A DAD of six who went back to court to dispute a £250 fine for a road rage incident was instead sent to prison and ordered to pay more.

Jamie Kent, of Hillary Drive, Didcot, was labelled a ‘bully’ who behaved ‘appallingly’ during a seven-minute altercation with a 65-year-old woman on the afternoon of February 18 last year. 

The 41-year-old electrician was given a two-week custodial sentence and made to pay a further £750 for common assault at Oxford Crown Court today. 

Kent had previously pleaded his innocence over the case, despite CCTV showing him repeatedly returning to the vehicle of Jillian Brownlie to berate her at the Co-op petrol station forecourt, on Wantage Road, Didcot, after she had beeped her horn at him.

His young son watched on and eventually walked away from their vehicle, while various members of the public tried to calm the situation and reassure a ‘terrified’ Mrs Brownlie, who said she suffered an injury during the altercation. 

Judge Peter Ross labelled the original sentence handed down by magistrates as ‘wholly inappropriate’, adding that Kent forced open the passenger door of the car.

In court, Kent’s family members cried and one daughter shouted out “I love you Dad” after the sentence was read out.
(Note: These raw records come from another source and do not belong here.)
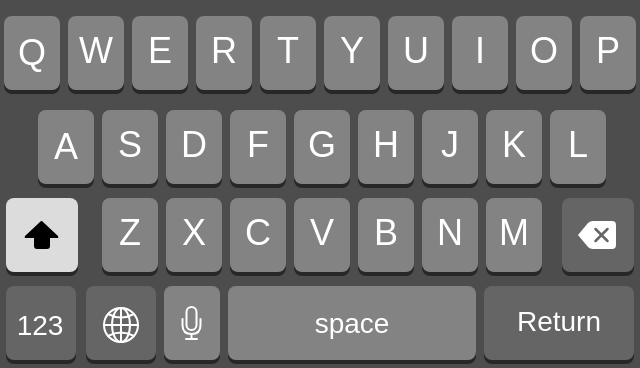
<!DOCTYPE html>
<html lang="en">
<head>
<meta charset="utf-8">
<title>Dark touch keyboard</title>
<style>
:root {
  --board: #4d4d4d;
  --key: #838383;
  --key-dark: #656565;
  --key-active: #dcdcdc;
  --edge: #272727;
  --ink: #fff;
  --ink-active: #000;
}
* { box-sizing: border-box; }
html, body { margin: 0; overflow: hidden; }
.keyboard {
  width: 640px;
  height: 368px;
  padding-top: 16px;
  overflow: hidden;
  background: var(--board);
  color: var(--ink);
  font-family: "Liberation Sans", Arial, sans-serif;
}
.row { display: flex; gap: 8px; height: 74px; }
.row-top { padding-left: 4px; margin-bottom: 20px; }
.row-home { padding-left: 38px; margin-bottom: 14px; }
.row-lower { padding-left: 6px; margin-bottom: 14px; }
.row-bottom { padding-left: 6px; }
.key {
  flex: none;
  width: 56px;
  height: 74px;
  border-radius: 8px;
  background: var(--key);
  box-shadow: 0 4px 0 var(--edge);
  font-size: 36px;
  line-height: 69px;
  text-align: center;
  white-space: nowrap;
}
.low { line-height: 73px; }
.dark { background: var(--key-dark); }
.shift { width: 72px; margin-right: 16px; background: var(--key-active); color: var(--ink-active); }
.delete { width: 72px; margin-left: 12px; }
.numbers { width: 70px; margin-right: 2px; font-size: 28px; line-height: 79px; padding-right: 2px; }
.globe { width: 70px; }
.space { width: 248px; font-size: 28px; line-height: 75px; }
.return { width: 150px; font-size: 28px; line-height: 71px; }
.icon { display: block; width: 100%; height: 74px; }
.line { fill: none; stroke: currentColor; stroke-width: 2; stroke-linecap: round; }
</style>
</head>
<body>
<main class="keyboard">
  <div class="row row-top">
    <div class="key low">Q</div>
    <div class="key">W</div>
    <div class="key">E</div>
    <div class="key">R</div>
    <div class="key">T</div>
    <div class="key">Y</div>
    <div class="key">U</div>
    <div class="key">I</div>
    <div class="key">O</div>
    <div class="key">P</div>
  </div>
  <div class="row row-home">
    <div class="key low">A</div>
    <div class="key">S</div>
    <div class="key">D</div>
    <div class="key">F</div>
    <div class="key">G</div>
    <div class="key">H</div>
    <div class="key">J</div>
    <div class="key">K</div>
    <div class="key">L</div>
  </div>
  <div class="row row-lower">
    <div class="key shift">
      <svg class="icon" viewBox="0 0 72 74" role="img" aria-label="Shift">
        <path d="M34 24 Q35.5 22 37 24 L52 38 Q53 40 51 40 H44 V48 Q44 51 41 51 H31 Q28 51 28 48 V40 H20 Q18 40 19 38 Z" fill="currentColor"/>
      </svg>
    </div>
    <div class="key">Z</div>
    <div class="key">X</div>
    <div class="key">C</div>
    <div class="key">V</div>
    <div class="key">B</div>
    <div class="key">N</div>
    <div class="key">M</div>
    <div class="key dark delete">
      <svg class="icon" viewBox="0 0 72 74" role="img" aria-label="Delete">
        <path d="M16 37 L26 25 Q28 23 31 23 H50 Q54 23 54 27 V47 Q54 51 50 51 H31 Q28 51 26 49 Z" fill="currentColor"/>
        <path d="M33.5 31 L45.5 43 M45.5 31 L33.5 43" fill="none" stroke="var(--key-dark)" stroke-width="2.5" stroke-linecap="round"/>
      </svg>
    </div>
  </div>
  <div class="row row-bottom">
    <div class="key dark numbers">123</div>
    <div class="key dark globe">
      <svg class="icon" viewBox="0 0 70 74" role="img" aria-label="Change language">
        <g class="line">
          <circle cx="35" cy="39" r="17"/>
          <ellipse cx="35" cy="39" rx="9" ry="17"/>
          <path d="M35 22 V56 M18 39 H52 M22 28 Q35 35 48 28 M22 50 Q35 43 48 50"/>
        </g>
      </svg>
    </div>
    <div class="key mic">
      <svg class="icon" viewBox="0 0 56 74" role="img" aria-label="Dictation">
        <g class="line">
          <rect x="22.5" y="21" width="10" height="23" rx="5"/>
          <path d="M18.5 33 V39 Q18.5 48 27.5 48 Q36.5 48 36.5 39 V33 M27.5 48 V53 M22 53 H33"/>
        </g>
      </svg>
    </div>
    <div class="key space">space</div>
    <div class="key dark return">Return</div>
  </div>
</main>
</body>
</html>
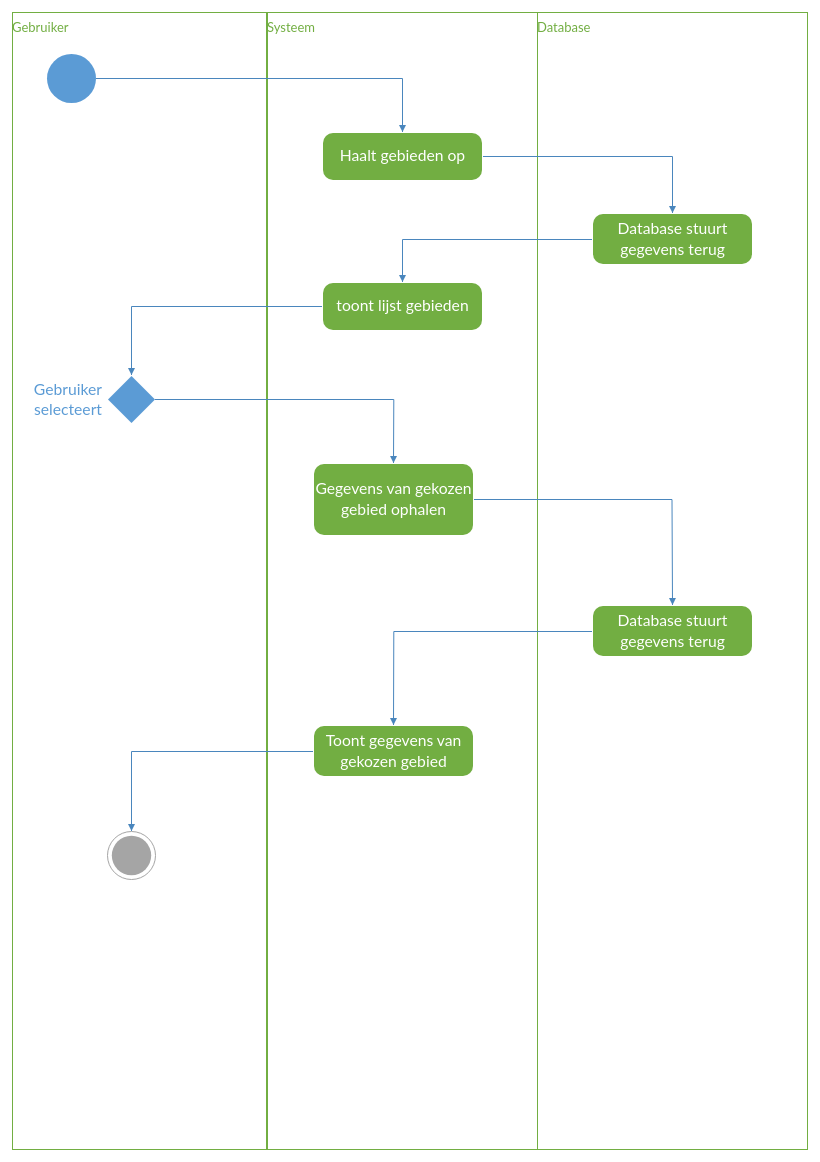
<!DOCTYPE html>
<html lang="nl">
<head>
<meta charset="utf-8">
<title>Activiteitendiagram gebieden</title>
<style>
:root {
  --green: #72ae42;
  --blue: #5b9bd5;
  --line: #4a86bd;
  --gray: #a5a5a5;
  --paper: #ffffff;
}
* { box-sizing: border-box; }
html, body { margin: 0; overflow: hidden; background: var(--paper); }
.diagram {
  position: relative;
  width: 820px;
  height: 1162px;
  overflow: hidden;
  background: var(--paper);
  font-family: Lato, "Open Sans", sans-serif;
}
.lanes {
  display: grid;
  grid-template-columns: 255px 270px 271px;
  width: 796px;
  height: 1138px;
  position: absolute;
  left: 12px;
  top: 12px;
  border: 1px solid var(--green);
}
.lane h2 {
  margin: 5px 0 0 -1px;
  font-size: 13px;
  line-height: 18px;
  font-weight: 400;
  color: var(--green);
}
.lane-system { border-left: 2px solid var(--green); margin-left: -2px; }
.lane-database { border-left: 1px solid var(--green); margin-left: -1px; }
.flow { position: absolute; left: 0; top: 0; }
.connectors { fill: none; stroke: var(--line); stroke-width: 1; }
.connectors polyline { marker-end: url(#arrow); }
.step {
  position: absolute;
  display: flex;
  align-items: center;
  justify-content: center;
  width: 159px;
  height: 47px;
  padding-bottom: 2px;
  border-radius: 10px;
  background: var(--green);
  color: var(--paper);
  font-size: 15.7px;
  line-height: 21px;
  text-align: center;
  white-space: nowrap;
}
.two-line { height: 50px; padding-bottom: 0; }
.fetch-areas { left: 323px; top: 133px; }
.return-areas { left: 593px; top: 214px; }
.show-list { left: 323px; top: 283px; }
.fetch-details { left: 314px; top: 464px; height: 71px; }
.return-details { left: 593px; top: 606px; }
.show-details { left: 314px; top: 726px; }
.choice-label {
  position: absolute;
  left: 18px;
  top: 379px;
  width: 84px;
  text-align: right;
  white-space: nowrap;
  color: var(--blue);
  font-size: 15.7px;
  line-height: 20px;
}
</style>
</head>
<body>
<main class="diagram">
  <div class="lanes">
    <section class="lane"><h2>Gebruiker</h2></section>
    <section class="lane lane-system"><h2>Systeem</h2></section>
    <section class="lane lane-database"><h2>Database</h2></section>
  </div>

  <svg class="flow" width="820" height="1162" viewBox="0 0 820 1162" aria-hidden="true">
    <defs>
      <marker id="arrow" markerUnits="userSpaceOnUse" markerWidth="7" markerHeight="7" refX="7" refY="3.5" orient="auto">
        <polygon points="0,0 7,3.5 0,7" fill="#4a86bd"/>
      </marker>
    </defs>
    <g class="connectors">
      <polyline points="96,78.5 402.5,78.5 402.5,132"/>
      <polyline points="483,156.5 672.5,156.5 672.5,213"/>
      <polyline points="592,239.5 402.5,239.5 402.5,282"/>
      <polyline points="322,306.5 131.5,306.5 131.5,375"/>
      <polyline points="155,399.5 393.8,399.5 393.5,463"/>
      <polyline points="474,499.5 672,499.5 672.5,605"/>
      <polyline points="592,631.5 393.8,631.5 393.5,725"/>
      <polyline points="313,751.5 131.5,751.5 131.5,831"/>
    </g>
    <circle cx="71.5" cy="78.5" r="24.5" fill="var(--blue)"/>
    <polygon points="131.5,376 155,399.5 131.5,423 108,399.5" fill="var(--blue)"/>
    <circle cx="131.5" cy="855.5" r="24" fill="var(--paper)" stroke="var(--gray)"/>
    <circle cx="131.5" cy="855.5" r="19.7" fill="var(--gray)"/>
  </svg>

  <div class="choice-label">Gebruiker<br>selecteert</div>

  <div class="step fetch-areas">Haalt gebieden op</div>
  <div class="step two-line return-areas">Database stuurt<br>gegevens terug</div>
  <div class="step show-list">toont lijst gebieden</div>
  <div class="step fetch-details">Gegevens van gekozen<br>gebied ophalen</div>
  <div class="step two-line return-details">Database stuurt<br>gegevens terug</div>
  <div class="step two-line show-details">Toont gegevens van<br>gekozen gebied</div>
</main>
</body>
</html>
Kent waved goodbye as he left the court, having been berated by Judge Ross for interrupting his summing up. 

Judge Ross said: “You chose to appeal to this court and were advised that the sentence could go up as well as down. 

“You are a man with a previous conviction for violence.

“We watched the seven minutes of appalling behaviour. It is a road rage case.”

Electing not to disqualify Kent from driving, and noting that the incident was in the presence of children, he continued: “You are a man who uses violence as a means of dealing with an issue you don’t like. 

“You chose to lose your temper over a seven minute period (and) kept returning to Mrs Brownlie’s car. 

“She was terrified.”

Tomas Quinn, defending, said the greatest harm from a prison sentence would be felt by the family, who relied upon his income. 

He added: "He is a good father and a provider for his family and if he was to lose (his) employment that would (hurt them)."

Julian Lynch, prosecuting, said the 'sustained' nature of the incident made it worse and suggested some of the hostility was because Kent did not like being challenged by a woman.

Noting Mrs Brownlie’s injury and that her age made her ‘vulnerable’, Judge Ross continued: “You are the classic bully.

"You were seeking to intimidate a woman considerably older than you and it was only when a man stood up to you that you stopped.

“You have many responsibilities, but these are matters that you should have thought about (before the incident).”

  • This article previously stated that another judge - not Judge Ross - oversaw the case.